All lines holding the string "const" should be copied from the data below.

§ Data for this exercise:
......

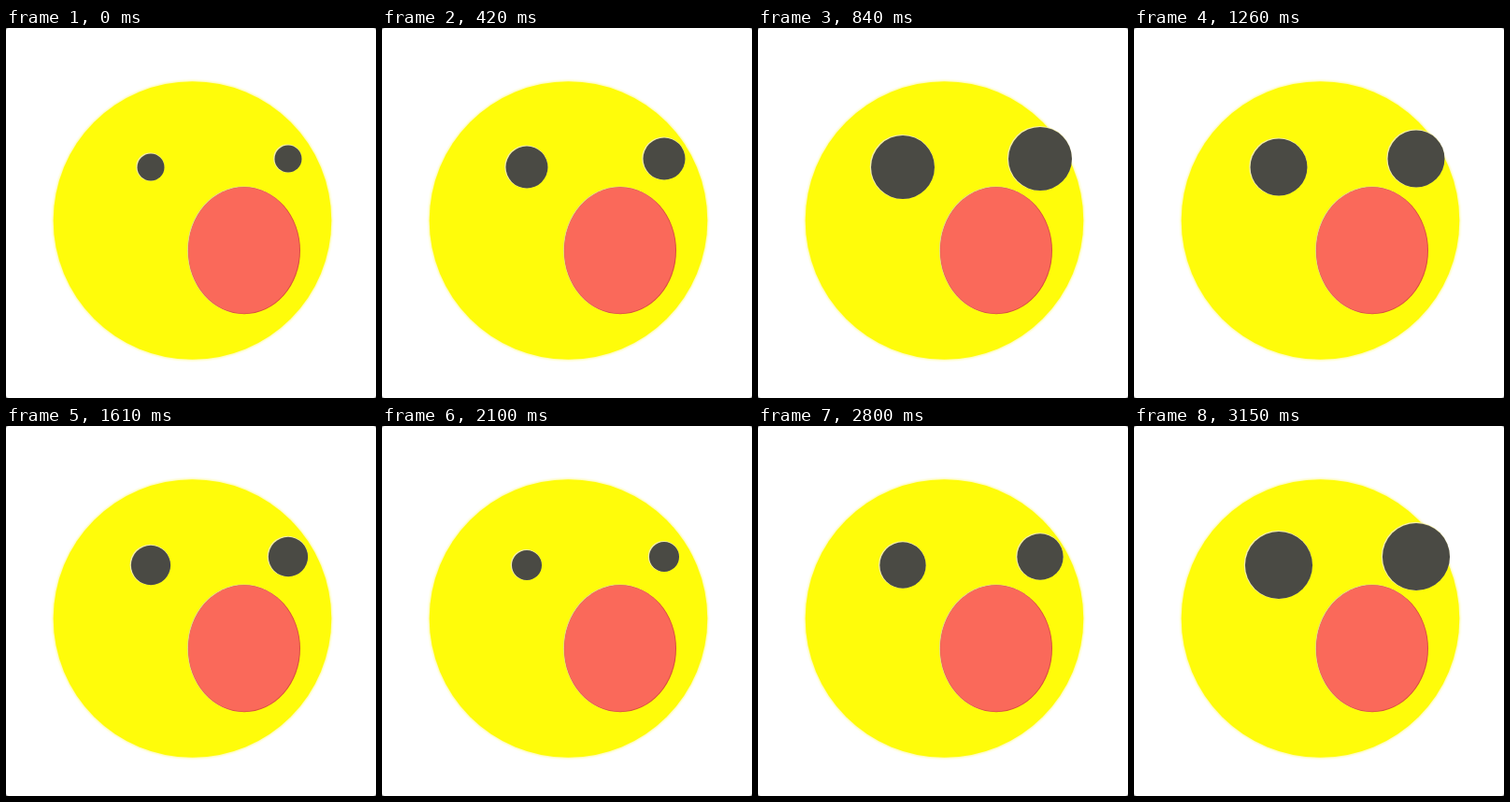
These frames come from a looping animation (396x396 px, 4480 ms). An HTML page:

```html
<!DOCTYPE html>
<html lang="en">
<head>
<meta charset="utf-8">
<title>Surprised face</title>
<style>
  html, body { margin: 0; width: 100%; height: 100%; overflow: hidden; background: #fff; }
  svg { display: block; width: 100vw; height: 100vh; }
</style>
</head>
<body>
<svg viewBox="0 0 396 396">
  <defs>
    <filter id="soft" x="-5%" y="-5%" width="110%" height="110%">
      <feGaussianBlur stdDeviation="1"/>
    </filter>
  </defs>
  <rect width="396" height="396" fill="#8a8a8a"/>
  <rect width="396" height="396" rx="3" fill="#fff"/>

  <circle cx="199.5" cy="206" r="149.8" fill="#fffb9c" filter="url(#soft)"/>
  <circle cx="199.5" cy="206" r="148.8" fill="#fffc0a"/>

  <ellipse cx="254" cy="237.7" rx="60" ry="68.2" fill="#e3d488"/>
  <ellipse cx="255" cy="238.2" rx="60" ry="68" fill="#d9503c"/>
  <ellipse cx="254.6" cy="237.9" rx="59.4" ry="67.5" fill="#fa695a"/>

  <g id="eyes"></g>
</svg>
<script>
const STEP = 70, LOOP = 4480, LAST = 45, PEAK = 15;
const HELD = [4, 14, 25];
const eyes = document.getElementById('eyes');

function disc(cx, cy, fill) {
  const c = document.createElementNS('http://www.w3.org/2000/svg', 'circle');
  c.setAttribute('cx', cx);
  c.setAttribute('cy', cy);
  c.setAttribute('fill', fill);
  eyes.append(c);
  return c;
}

const pairs = [[155, 149], [302, 140]].map(([x, y]) => ({
  rim: disc(x - 0.7, y - 0.5, '#f3eda6'),
  pupil: disc(x, y, '#4a4a44')
}));

// Grow to a sharp peak, then shrink and swell again along a parabola.
function radius(step) {
  let k = Math.min(step, LAST);
  if (HELD.includes(k)) k--;
  const r = k < PEAK
    ? 14.5 + 1.04 * k + 0.0486 * k * k
    : 16 + 0.094 * (k - 30.4) ** 2;
  return Math.min(r, 37);
}

function draw(now) {
  const r = radius(Math.floor((now % LOOP) / STEP));
  for (const { rim, pupil } of pairs) {
    rim.setAttribute('r', r + 0.6);
    pupil.setAttribute('r', r);
  }
}

const start = performance.now();
function tick() {
  draw(performance.now() - start);
  requestAnimationFrame(tick);
}
tick();
</script>
</body>
</html>
```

......

§ Answer:
const STEP = 70, LOOP = 4480, LAST = 45, PEAK = 15;
const HELD = [4, 14, 25];
const eyes = document.getElementById('eyes');
  const c = document.createElementNS('http://www.w3.org/2000/svg', 'circle');
const pairs = [[155, 149], [302, 140]].map(([x, y]) => ({
  const r = k < PEAK
  const r = radius(Math.floor((now % LOOP) / STEP));
  for (const { rim, pupil } of pairs) {
const start = performance.now();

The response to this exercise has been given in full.